## To do:
All records below must be written out exactly, with the pictures excluded.

Rendered images with source text:

++++++

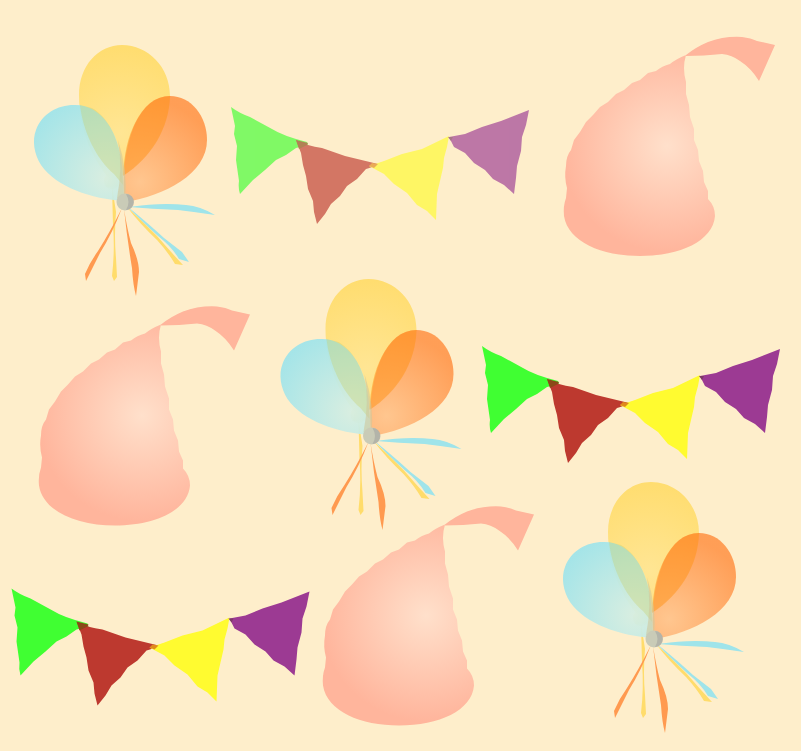
<!DOCTYPE html>
<html lang="en">
<head>
<meta charset="utf-8">
<title>Party pattern</title>
<style>
:root {
  --cream: #feeecb;
  --green: #40ff32;
  --red: #bd392f;
  --yellow: #fffb30;
  --purple: #9c3a93;
  --peach: #ffb59c;
  --peach-light: #ffe0cb;
  --sun: #ffdc6b;
  --sun-light: #ffe591;
  --sky: #9fe4ea;
  --sky-light: #d6eee2;
  --orange: #ff9a50;
  --orange-light: #ffc48c;
  --knot: #c9cbb7;
  --joint: #e08a1c;
}
html, body { margin: 0; overflow: hidden; background: var(--cream); }
svg { display: block; width: 801px; height: 751px; }
.green { fill: var(--green); }
.red { fill: var(--red); }
.yellow { fill: var(--yellow); }
.purple { fill: var(--purple); }
.peach { fill: var(--peach); }
.sun { fill: var(--sun); }
.sky { fill: var(--sky); }
.orange { fill: var(--orange); }
.knot { fill: var(--knot); }
.joint { fill: var(--joint); }
.joint-dark { fill: #8a4a18; }
.joint-plum { fill: #7d3a66; }
.faded { opacity: .66; }
</style>
</head>
<body>
<svg viewBox="0 0 801 751" role="img" aria-label="Pattern of balloons, bunting and party hats">
  <defs>
    <radialGradient id="hat-shade" gradientUnits="userSpaceOnUse" cx="667" cy="146" r="106">
      <stop offset="0" stop-color="var(--peach-light)"/>
      <stop offset="1" stop-color="var(--peach)"/>
    </radialGradient>
    <radialGradient id="sun-shade" gradientUnits="userSpaceOnUse" cx="120" cy="134" r="88">
      <stop offset="0" stop-color="var(--sun-light)"/>
      <stop offset="1" stop-color="var(--sun)"/>
    </radialGradient>
    <radialGradient id="sky-shade" gradientUnits="userSpaceOnUse" cx="106" cy="178" r="84">
      <stop offset="0" stop-color="var(--sky-light)"/>
      <stop offset="1" stop-color="var(--sky)"/>
    </radialGradient>
    <radialGradient id="orange-shade" gradientUnits="userSpaceOnUse" cx="140" cy="182" r="84">
      <stop offset="0" stop-color="var(--orange-light)"/>
      <stop offset="1" stop-color="var(--orange)"/>
    </radialGradient>

    <g id="balloons">
      <g id="ribbons">
        <path class="sun" d="M112 186L116 212Q114 236 116 258L117 277L114 281L112 276Q115 250 113 226Z"/>
        <path class="sky" d="M129 207Q162 202 186 205Q200 206 215 215Q195 212 178 210Q152 209 129 207Z"/>
        <path class="sky" d="M127 206Q150 225 164 238L182 252L189 262L179 259Q172 247 158 236Q140 220 127 206Z"/>
        <path class="sun" d="M127 207Q145 224 157 236Q170 251 183 265L175 264Q168 252 157 240Q140 224 127 207Z"/>
        <path class="orange" d="M122 208Q112 234 100 253L86 281L85 274Q90 262 98 251Q110 232 122 208Z"/>
        <path class="orange" d="M124 209Q127 228 131 243Q139 260 139 272L136 296Q133 285 132 268Q127 238 124 209Z"/>
      </g>
      <path d="M122 45C148 45 170 67 170 96C170 128 151 157 117 179L121 186L106 187L109 178C93 160 79 130 79 95C79 66 98 45 122 45Z" fill="url(#sun-shade)" opacity=".95"/>
      <circle cx="112" cy="181" r="8" fill="#e9dc86" opacity=".7"/>
      <path d="M74 105C101 104 119 132 122 166Q124 184 124 201C92 199 56 187 41 165C34 154 32 140 36 130C42 114 57 105 74 105Z" fill="url(#sky-shade)" opacity=".93"/>
      <path d="M92 108C108 117 119 139 122 166L123 185L114 174C97 160 83 132 80 105Z" fill="#c8d06c" opacity=".36"/>
      <path d="M170 96C191 96 207 116 207 140C207 174 164 196 125 202C122 180 124 150 134 126C143 106 155 96 170 96Z" fill="url(#orange-shade)" opacity=".95"/>
      <path d="M170 96C169 128 152 157 123 176C124 154 128 137 135 123C144 105 156 96 170 96Z" fill="#ff941c" opacity=".52"/>
      <path d="M118 140Q128 170 125 201L117 198Q123 168 118 140Z" fill="#cfc89c" opacity=".6"/>
      <circle class="knot" cx="125" cy="202" r="8.5"/>
      <path d="M126 194A8 8 0 0 1 126 210Q131 202 126 194Z" fill="#a9aaa2" opacity=".7"/>
    </g>

    <g id="bunting">
      <path class="green" d="M231 107Q239 113 250 117L272 129Q283 136 307 142L308 145L296 148L286 155L276 160L265 170L253 180L240 194Q238 188 239 181L236 160L237 146L234 134L235 126Z"/>
      <path class="red" d="M296 140Q307 146 322 148L345 156L378 164Q371 168 366 169L357 179L347 186L340 196L331 204L325 214L317 224L314 212L313 201L308 189L306 176L303 165L301 153Z"/>
      <path class="yellow" d="M369 166L384 161L402 154L422 149L449 136L447 147L444 158L443 168L440 181L437 194L436 220L427 211L417 205L407 193L394 184L384 174Z"/>
      <path class="purple" d="M449 137L465 134L482 127L501 121L529 110L526 125L522 137L521 151L517 166L516 178L514 194L504 185L493 179L485 170L474 163L465 153L454 147Z"/>
      <path class="joint-dark" d="M296 140L308 143L307 145L299 149Z"/>
      <path class="joint" d="M369 166L372 163L378 164L374 168Z"/>
      <path class="joint-plum" d="M448 137L453 137L451 141Z"/>
    </g>

    <g id="party-hat">
      <path fill="url(#hat-shade)" d="M686 55Q676 59 670 64Q662 66 656 71L648 73L640 80L632 83L624 90L616 94L608 102L600 107L593 115L586 122L580 132L574 140L571 150Q566 156 566 166Q564 177 567 188L566 198Q563 206 564 216C568 242 602 256 640 256C680 256 713 241 715 216Q715 206 708 199L708 191L704 182L703 171L699 161L698 150L694 140L694 129L690 117L689 105L686 94L686 82Q682 68 686 55Z"/>
      <path class="peach" d="M686 55Q696 47 708 42Q724 36 742 37Q751 38 757 41L775 45L759 81Q751 68 740 61Q732 55 722 54Q704 56 686 56Z"/>
    </g>
  </defs>

  <rect id="background" width="801" height="751" fill="var(--cream)"/>

  <g id="top-row">
    <use href="#balloons"/>
    <use href="#bunting" class="faded"/>
    <use href="#party-hat"/>
  </g>
  <g id="middle-row">
    <use href="#party-hat" x="-525" y="269.5"/>
    <use href="#balloons" x="246.5" y="234"/>
    <use href="#bunting" x="251" y="239"/>
  </g>
  <g id="bottom-row">
    <use href="#bunting" x="-219.5" y="481.5"/>
    <use href="#party-hat" x="-241" y="469.5"/>
    <use href="#balloons" x="529" y="437"/>
  </g>
</svg>
</body>
</html>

++++++

## Answer for the task:
<!DOCTYPE html>
<html lang="en">
<head>
<meta charset="utf-8">
<title>Party pattern</title>
<style>
:root {
  --cream: #feeecb;
  --green: #40ff32;
  --red: #bd392f;
  --yellow: #fffb30;
  --purple: #9c3a93;
  --peach: #ffb59c;
  --peach-light: #ffe0cb;
  --sun: #ffdc6b;
  --sun-light: #ffe591;
  --sky: #9fe4ea;
  --sky-light: #d6eee2;
  --orange: #ff9a50;
  --orange-light: #ffc48c;
  --knot: #c9cbb7;
  --joint: #e08a1c;
}
html, body { margin: 0; overflow: hidden; background: var(--cream); }
svg { display: block; width: 801px; height: 751px; }
.green { fill: var(--green); }
.red { fill: var(--red); }
.yellow { fill: var(--yellow); }
.purple { fill: var(--purple); }
.peach { fill: var(--peach); }
.sun { fill: var(--sun); }
.sky { fill: var(--sky); }
.orange { fill: var(--orange); }
.knot { fill: var(--knot); }
.joint { fill: var(--joint); }
.joint-dark { fill: #8a4a18; }
.joint-plum { fill: #7d3a66; }
.faded { opacity: .66; }
</style>
</head>
<body>
<svg viewBox="0 0 801 751" role="img" aria-label="Pattern of balloons, bunting and party hats">
  <defs>
    <radialGradient id="hat-shade" gradientUnits="userSpaceOnUse" cx="667" cy="146" r="106">
      <stop offset="0" stop-color="var(--peach-light)"/>
      <stop offset="1" stop-color="var(--peach)"/>
    </radialGradient>
    <radialGradient id="sun-shade" gradientUnits="userSpaceOnUse" cx="120" cy="134" r="88">
      <stop offset="0" stop-color="var(--sun-light)"/>
      <stop offset="1" stop-color="var(--sun)"/>
    </radialGradient>
    <radialGradient id="sky-shade" gradientUnits="userSpaceOnUse" cx="106" cy="178" r="84">
      <stop offset="0" stop-color="var(--sky-light)"/>
      <stop offset="1" stop-color="var(--sky)"/>
    </radialGradient>
    <radialGradient id="orange-shade" gradientUnits="userSpaceOnUse" cx="140" cy="182" r="84">
      <stop offset="0" stop-color="var(--orange-light)"/>
      <stop offset="1" stop-color="var(--orange)"/>
    </radialGradient>

    <g id="balloons">
      <g id="ribbons">
        <path class="sun" d="M112 186L116 212Q114 236 116 258L117 277L114 281L112 276Q115 250 113 226Z"/>
        <path class="sky" d="M129 207Q162 202 186 205Q200 206 215 215Q195 212 178 210Q152 209 129 207Z"/>
        <path class="sky" d="M127 206Q150 225 164 238L182 252L189 262L179 259Q172 247 158 236Q140 220 127 206Z"/>
        <path class="sun" d="M127 207Q145 224 157 236Q170 251 183 265L175 264Q168 252 157 240Q140 224 127 207Z"/>
        <path class="orange" d="M122 208Q112 234 100 253L86 281L85 274Q90 262 98 251Q110 232 122 208Z"/>
        <path class="orange" d="M124 209Q127 228 131 243Q139 260 139 272L136 296Q133 285 132 268Q127 238 124 209Z"/>
      </g>
      <path d="M122 45C148 45 170 67 170 96C170 128 151 157 117 179L121 186L106 187L109 178C93 160 79 130 79 95C79 66 98 45 122 45Z" fill="url(#sun-shade)" opacity=".95"/>
      <circle cx="112" cy="181" r="8" fill="#e9dc86" opacity=".7"/>
      <path d="M74 105C101 104 119 132 122 166Q124 184 124 201C92 199 56 187 41 165C34 154 32 140 36 130C42 114 57 105 74 105Z" fill="url(#sky-shade)" opacity=".93"/>
      <path d="M92 108C108 117 119 139 122 166L123 185L114 174C97 160 83 132 80 105Z" fill="#c8d06c" opacity=".36"/>
      <path d="M170 96C191 96 207 116 207 140C207 174 164 196 125 202C122 180 124 150 134 126C143 106 155 96 170 96Z" fill="url(#orange-shade)" opacity=".95"/>
      <path d="M170 96C169 128 152 157 123 176C124 154 128 137 135 123C144 105 156 96 170 96Z" fill="#ff941c" opacity=".52"/>
      <path d="M118 140Q128 170 125 201L117 198Q123 168 118 140Z" fill="#cfc89c" opacity=".6"/>
      <circle class="knot" cx="125" cy="202" r="8.5"/>
      <path d="M126 194A8 8 0 0 1 126 210Q131 202 126 194Z" fill="#a9aaa2" opacity=".7"/>
    </g>

    <g id="bunting">
      <path class="green" d="M231 107Q239 113 250 117L272 129Q283 136 307 142L308 145L296 148L286 155L276 160L265 170L253 180L240 194Q238 188 239 181L236 160L237 146L234 134L235 126Z"/>
      <path class="red" d="M296 140Q307 146 322 148L345 156L378 164Q371 168 366 169L357 179L347 186L340 196L331 204L325 214L317 224L314 212L313 201L308 189L306 176L303 165L301 153Z"/>
      <path class="yellow" d="M369 166L384 161L402 154L422 149L449 136L447 147L444 158L443 168L440 181L437 194L436 220L427 211L417 205L407 193L394 184L384 174Z"/>
      <path class="purple" d="M449 137L465 134L482 127L501 121L529 110L526 125L522 137L521 151L517 166L516 178L514 194L504 185L493 179L485 170L474 163L465 153L454 147Z"/>
      <path class="joint-dark" d="M296 140L308 143L307 145L299 149Z"/>
      <path class="joint" d="M369 166L372 163L378 164L374 168Z"/>
      <path class="joint-plum" d="M448 137L453 137L451 141Z"/>
    </g>

    <g id="party-hat">
      <path fill="url(#hat-shade)" d="M686 55Q676 59 670 64Q662 66 656 71L648 73L640 80L632 83L624 90L616 94L608 102L600 107L593 115L586 122L580 132L574 140L571 150Q566 156 566 166Q564 177 567 188L566 198Q563 206 564 216C568 242 602 256 640 256C680 256 713 241 715 216Q715 206 708 199L708 191L704 182L703 171L699 161L698 150L694 140L694 129L690 117L689 105L686 94L686 82Q682 68 686 55Z"/>
      <path class="peach" d="M686 55Q696 47 708 42Q724 36 742 37Q751 38 757 41L775 45L759 81Q751 68 740 61Q732 55 722 54Q704 56 686 56Z"/>
    </g>
  </defs>

  <rect id="background" width="801" height="751" fill="var(--cream)"/>

  <g id="top-row">
    <use href="#balloons"/>
    <use href="#bunting" class="faded"/>
    <use href="#party-hat"/>
  </g>
  <g id="middle-row">
    <use href="#party-hat" x="-525" y="269.5"/>
    <use href="#balloons" x="246.5" y="234"/>
    <use href="#bunting" x="251" y="239"/>
  </g>
  <g id="bottom-row">
    <use href="#bunting" x="-219.5" y="481.5"/>
    <use href="#party-hat" x="-241" y="469.5"/>
    <use href="#balloons" x="529" y="437"/>
  </g>
</svg>
</body>
</html>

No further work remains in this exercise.